(Information provided Opens)
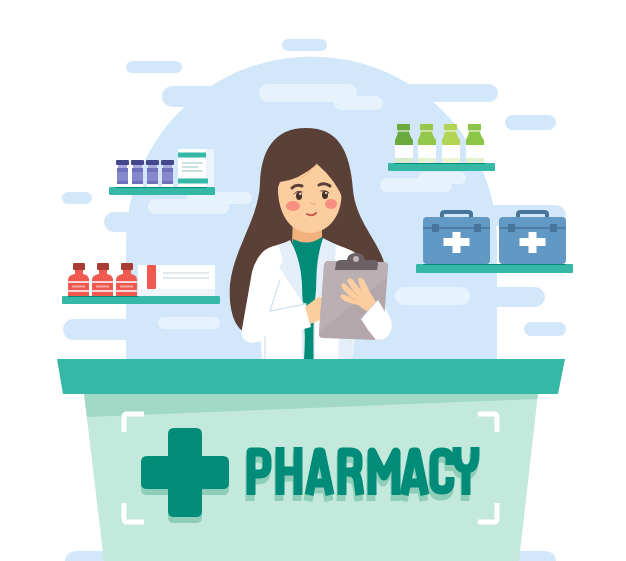
<!DOCTYPE html>
<html lang="en">
<head>
<meta charset="utf-8">
<title>Pharmacy</title>
<style>
:root {
  --sky: #d2e8fa; --cloud: #e6f2fc;
  --teal: #35b8a5; --green: #008c78; --mint: #c3e9dc; --mint-shade: #a1d9c6; --letter-shade: #8ecdb8;
  --hair: #5b4038; --skin: #fccd9f; --skin-shade: #f2b27e; --blush: #f98f80;
  --coat: #ffffff; --coat-shade: #e3eef9; --fold: #c5d8ec;
  --board: #b3a7ab; --board-light: #c2b8bb; --clip: #6a6066;
  --red: #ee5a50; --maroon: #a83c34; --violet: #6f71bd; --navy: #45478d;
  --kit: #6199c4; --kit-dark: #47749b;
}
html, body { margin: 0; background: #fff; overflow: hidden; }
svg { display: block; width: 626px; height: 561px; }
.sky { fill: var(--sky); }
.cloud { fill: var(--cloud); }
.shelf { fill: var(--teal); }
.shelf-shade { fill: var(--green); }
.line { fill: none; stroke-linecap: round; stroke-linejoin: round; }
.lettering { fill: none; stroke-width: 9; stroke-linecap: butt; stroke-linejoin: round; }
</style>
</head>
<body>
<svg viewBox="0 0 626 561" role="img" aria-label="Pharmacist with a clipboard behind a pharmacy counter">
  <defs>
    <g id="vial">
      <rect x="0" y="0" width="13" height="5" rx="1" fill="var(--navy)"/>
      <rect x="2" y="5" width="9" height="3" fill="#a9aadb"/>
      <path d="M1 8H12V27H1Z" fill="var(--violet)"/>
      <rect x="1" y="12" width="11" height="9" fill="#8688cd"/>
      <rect x="1" y="24" width="11" height="3" fill="#fff"/>
    </g>
    <g id="syrup">
      <path d="M7 6H15V11Q21 12 21 17V34H0V17Q0 12 7 11Z" fill="var(--red)"/>
      <rect x="5" y="0" width="12" height="7" rx="1" fill="var(--maroon)"/>
      <path d="M0 19H21M0 28H21" stroke="#fff" stroke-width="1.5"/>
      <path d="M4 23.500H17" stroke="#f9a59d" stroke-width="2"/>
    </g>
    <g id="bottle">
      <path d="M3 6H14Q14 11 18 16V40H0V16Q3 11 3 6Z"/>
      <rect x="2" y="0" width="13" height="7" rx="1"/>
      <path d="M2 7H15" stroke="#fff" stroke-opacity=".5" stroke-width="2"/>
      <rect x="0" y="21" width="18" height="13" fill="#fff"/>
      <path d="M0 34H18V40H0Z" fill="#fff" fill-opacity=".75"/>
    </g>
    <g id="first-aid-kit">
      <path class="line" d="M19 9V3Q19 1 22 1H45Q48 1 48 3V9" stroke="var(--kit-dark)" stroke-width="4"/>
      <rect x="0" y="6" width="67" height="47" rx="4" fill="var(--kit)"/>
      <path d="M0 17H67" stroke="var(--kit-dark)" stroke-width="1.500"/>
      <path d="M9 13H16V21H9ZM51 13H58V21H51Z" fill="var(--kit-dark)"/>
      <path d="M29.500 21H37.500V27H46.500V35H37.500V42H29.500V35H20.500V27H29.500Z" fill="#fff"/>
    </g>
    <g id="pharmacy-word">
      <path d="M251 495V452H259Q267 452 267 460V466Q267 474 259 474H251"/>
      <path d="M280 447V495M298 447V495M280 471H298"/>
      <path d="M309 495L318 452H321L330 495M312 483H327"/>
      <path d="M342 495V452H350Q358 452 358 459V465Q358 472 350 472H342M350 472Q357 473 358 481L360 495"/>
      <path d="M372 495V452L384 476L396 452V495"/>
      <path d="M404 495L413 452H416L425 495M407 483H422"/>
      <path d="M450 465V460Q450 452 442 452Q434 452 434 460V482Q434 490 442 490Q450 490 450 482V477"/>
      <path d="M457 447V455Q457 469 466 469Q475 469 475 455V447M466 469V495"/>
    </g>
    <path id="cross" d="M174 428H196Q202 428 202 434V456H223Q229 456 229 462V483Q229 489 223 489H202V511Q202 517 196 517H174Q168 517 168 511V489H147Q141 489 141 483V462Q141 456 147 456H168V434Q168 428 174 428Z"/>
  </defs>

  <g id="backdrop">
    <path class="sky" d="M126 360V242A185 185 0 0 1 497 242V360Z"/>
    <g class="sky">
      <rect x="282" y="39" width="45" height="12" rx="6"/>
      <rect x="126" y="61" width="56" height="12" rx="6"/>
      <rect x="162" y="86" width="120" height="21" rx="10"/>
      <rect x="380" y="84" width="118" height="18" rx="9"/>
      <rect x="505" y="115" width="51" height="15" rx="7.500"/>
      <rect x="62" y="192" width="30" height="12" rx="6"/>
      <rect x="104" y="212" width="60" height="20" rx="10"/>
      <rect x="440" y="205" width="126" height="21" rx="10"/>
      <rect x="440" y="287" width="105" height="20" rx="10"/>
      <rect x="63" y="319" width="100" height="21" rx="10"/>
      <rect x="524" y="322" width="42" height="14" rx="7"/>
      <path d="M65 561Q66 551 76 551H545Q555 551 556 561Z"/>
    </g>
    <path d="M104 190H117Q126 190 126 201V212H104Z" fill="#fff"/>
    <g class="cloud">
      <rect x="259" y="84" width="98" height="18" rx="9"/>
      <rect x="334" y="96" width="49" height="14" rx="7"/>
      <rect x="148" y="199" width="81" height="15" rx="7"/>
      <rect x="186" y="192" width="66" height="12" rx="6"/>
      <rect x="158" y="317" width="62" height="12" rx="6"/>
      <rect x="395" y="287" width="75" height="18" rx="9"/>
      <rect x="380" y="178" width="72" height="14" rx="7"/>
      <rect x="418" y="172" width="48" height="12" rx="6"/>
    </g>
  </g>

  <g id="vial-shelf">
    <use href="#vial" x="116" y="160"/>
    <use href="#vial" x="131" y="160"/>
    <use href="#vial" x="146" y="160"/>
    <use href="#vial" x="161" y="160"/>
    <rect x="178" y="149" width="30" height="38" fill="#fff"/>
    <rect x="206" y="149" width="8" height="38" fill="#eaf3fb"/>
    <path d="M178 155H206M178 181H208" stroke="var(--teal)" stroke-width="5"/>
    <path d="M182 163H203M182 167H198M182 171H203" stroke="#b9d8d6" stroke-width="1.500"/>
    <rect class="shelf" x="109" y="187" width="106" height="8" rx="1"/>
    <path class="shelf-shade" d="M116 187H207V188H116Z"/>
  </g>

  <g id="syrup-shelf">
    <use href="#syrup" x="68" y="263"/>
    <use href="#syrup" x="92" y="263"/>
    <use href="#syrup" x="116" y="263"/>
    <rect x="138" y="265" width="77" height="31" fill="#fff"/>
    <path d="M138 289H215V296H138Z" fill="#edf4fb"/>
    <rect x="147" y="265" width="9" height="24" rx="1" fill="var(--red)"/>
    <path d="M163 273H209M163 278H209" stroke="#d5dfea" stroke-width="1.500"/>
    <rect class="shelf" x="62" y="296" width="158" height="8" rx="1"/>
    <path class="shelf-shade" d="M68 296H138V297H68Z"/>
  </g>

  <g id="bottle-shelf">
    <use href="#bottle" x="395" y="124" fill="#69a93d"/>
    <use href="#bottle" x="418" y="124" fill="#94c84a"/>
    <use href="#bottle" x="442" y="124" fill="#b2d454"/>
    <use href="#bottle" x="466" y="124" fill="#8cc647"/>
    <rect class="shelf" x="388" y="163" width="107" height="8" rx="1"/>
    <path class="shelf-shade" d="M395 163H485V164H395Z"/>
  </g>

  <g id="kit-shelf">
    <use href="#first-aid-kit" x="423" y="211"/>
    <use href="#first-aid-kit" x="499" y="211"/>
    <rect class="shelf" x="416" y="264" width="157" height="9" rx="1"/>
    <path class="shelf-shade" d="M423 264H566V265H423Z"/>
  </g>

  <g id="pharmacist">
    <path id="hair-back" d="M306 128C274 128 261 151 260 183C259 218 234 248 230 284C228 312 236 330 246 332L300 300H372Q388 296 386 272C384 246 356 224 353 190C350 150 338 128 306 128Z" fill="var(--hair)"/>
    <path id="neck" d="M293 218H322V241L308 256L292 242Z" fill="var(--skin-shade)"/>
    <path id="blouse" d="M293 239Q308 247 322 237L332 262L326 360H302L289 262Z" fill="var(--green)"/>
    <path id="coat-left" d="M290 241L274 246Q260 250 256 264L262 360H304Q308 296 290 241Z" fill="var(--coat)"/>
    <path id="coat-right" d="M323 239L340 246Q356 251 362 265L352 360H314Q312 298 323 239Z" fill="var(--coat)"/>
    <path d="M340 300H356L352 360H338Z" fill="var(--coat-shade)"/>
    <path d="M290 240L279 246L283 262L279 267L302 302Q304 264 290 240Z" fill="var(--coat-shade)"/>
    <path d="M323 238L336 245L335 259L340 264L317 302Q314 264 323 238Z" fill="var(--coat-shade)"/>
    <path d="M303 302V359M314 302V359" stroke="var(--fold)" stroke-width="1"/>
    <path id="far-sleeve" d="M344 248Q362 252 368 272L391 320Q394 331 385 336L376 340L354 312Z" fill="var(--coat)"/>
    <path id="near-sleeve" d="M274 246Q258 250 252 272L242 329Q240 342 253 343L311 327L306 303L270 311L279 272Z" fill="var(--coat)"/>
    <path class="line" d="M270 311L280 280M270 311L306 304M265 337V359" stroke="var(--fold)" stroke-width="1"/>
    <path id="near-hand" d="M305 307L318 297Q325 297 326 304V318L310 324Z" fill="var(--skin)"/>
    <g id="clipboard">
      <path d="M328 261L385 262Q389 263 388 267L383 335Q382 340 377 340L323 338Q318 338 319 332L324 265Q325 261 328 261Z" fill="var(--board)"/>
      <path d="M328 261L385 262Q389 263 388 267L387 277L319 332L324 265Q325 261 328 261Z" fill="var(--board-light)" fill-opacity=".5"/>
      <path d="M335 270L336 263Q337 260 341 260H347Q348 253 356 253Q364 253 365 260H373Q378 260 378 264L377 270Z" fill="var(--clip)"/>
      <circle cx="356" cy="259" r="3" fill="var(--board-light)"/>
    </g>
    <path id="far-hand" d="M369 313L358 305Q347 303 342 299Q339 296 342 294L350 297L342 288Q340 284 344 283L354 292L347 281Q348 277 352 279L361 290L358 280Q360 275 364 280L371 294L377 304Z" fill="var(--skin)"/>
    <path class="line" d="M350 297L355 300M354 292L358 296" stroke="var(--skin-shade)" stroke-width="1"/>
    <path id="far-cuff" d="M378 300L391 322Q393 334 384 339L376 340Q368 331 361 319Z" fill="var(--coat)"/>
    <path class="line" d="M378 300L361 319" stroke="var(--fold)" stroke-width="1"/>
    <path id="face" d="M278 180Q279 158 306 158Q337 160 341 184C345 213 330 232 311 233C289 233 276 212 278 180Z" fill="var(--skin)"/>
    <path id="fringe" d="M273 203C267 164 278 139 306 138C332 138 344 160 344 202Q337 181 317 164Q299 180 280 182Q276 190 277 206Z" fill="var(--hair)"/>
    <path class="line" d="M300 179Q310 172 317 164" stroke="var(--skin-shade)" stroke-width="1"/>
    <path class="line" d="M292 188Q296 184 302 186M319 185Q325 182 330 186" stroke="var(--hair)" stroke-width="3"/>
    <g id="eyes" fill="#46312d">
      <ellipse cx="299" cy="196" rx="3" ry="4"/>
      <ellipse cx="325" cy="195" rx="3" ry="4"/>
      <path class="line" d="M294 194Q297 190 302 192M321 191Q327 190 329 193" stroke="#46312d" stroke-width="1"/>
      <circle cx="300" cy="194" r="1" fill="#fff"/>
      <circle cx="326" cy="193" r="1" fill="#fff"/>
    </g>
    <ellipse cx="293" cy="206" rx="7" ry="5" fill="var(--blush)"/>
    <ellipse cx="331" cy="204" rx="6" ry="5" fill="var(--blush)"/>
    <path class="line" d="M311 203Q314 206 315 203" stroke="var(--skin-shade)" stroke-width="1.500"/>
    <path class="line" d="M307 214Q312 217 316 213" stroke="#c9574b" stroke-width="2"/>
  </g>

  <g id="counter">
    <path d="M84 394H538L519 561H104Z" fill="var(--mint)"/>
    <path d="M84 394H538L537 399L87 417Z" fill="var(--mint-shade)"/>
    <path d="M57 359H565L558 394H63Z" fill="var(--teal)"/>
    <path id="sign-corners" d="M124 432V417Q124 414 127 414H144M478 414H494Q497 414 497 417V432M497 503V519Q497 522 494 522H478M144 522H127Q124 522 124 519V503" fill="none" stroke="#fff" stroke-width="5"/>
    <use href="#cross" y="6" fill="var(--letter-shade)"/>
    <use href="#cross" fill="var(--green)"/>
    <g class="lettering" role="img" aria-label="PHARMACY">
      <use href="#pharmacy-word" x="-1" y="6" stroke="var(--letter-shade)"/>
      <use href="#pharmacy-word" stroke="var(--green)"/>
    </g>
  </g>
</svg>
</body>
</html>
(Information provided Closes)
Out of the records above, pick each line that contains the string "counter".

<svg viewBox="0 0 626 561" role="img" aria-label="Pharmacist with a clipboard behind a pharmacy counter">
  <g id="counter">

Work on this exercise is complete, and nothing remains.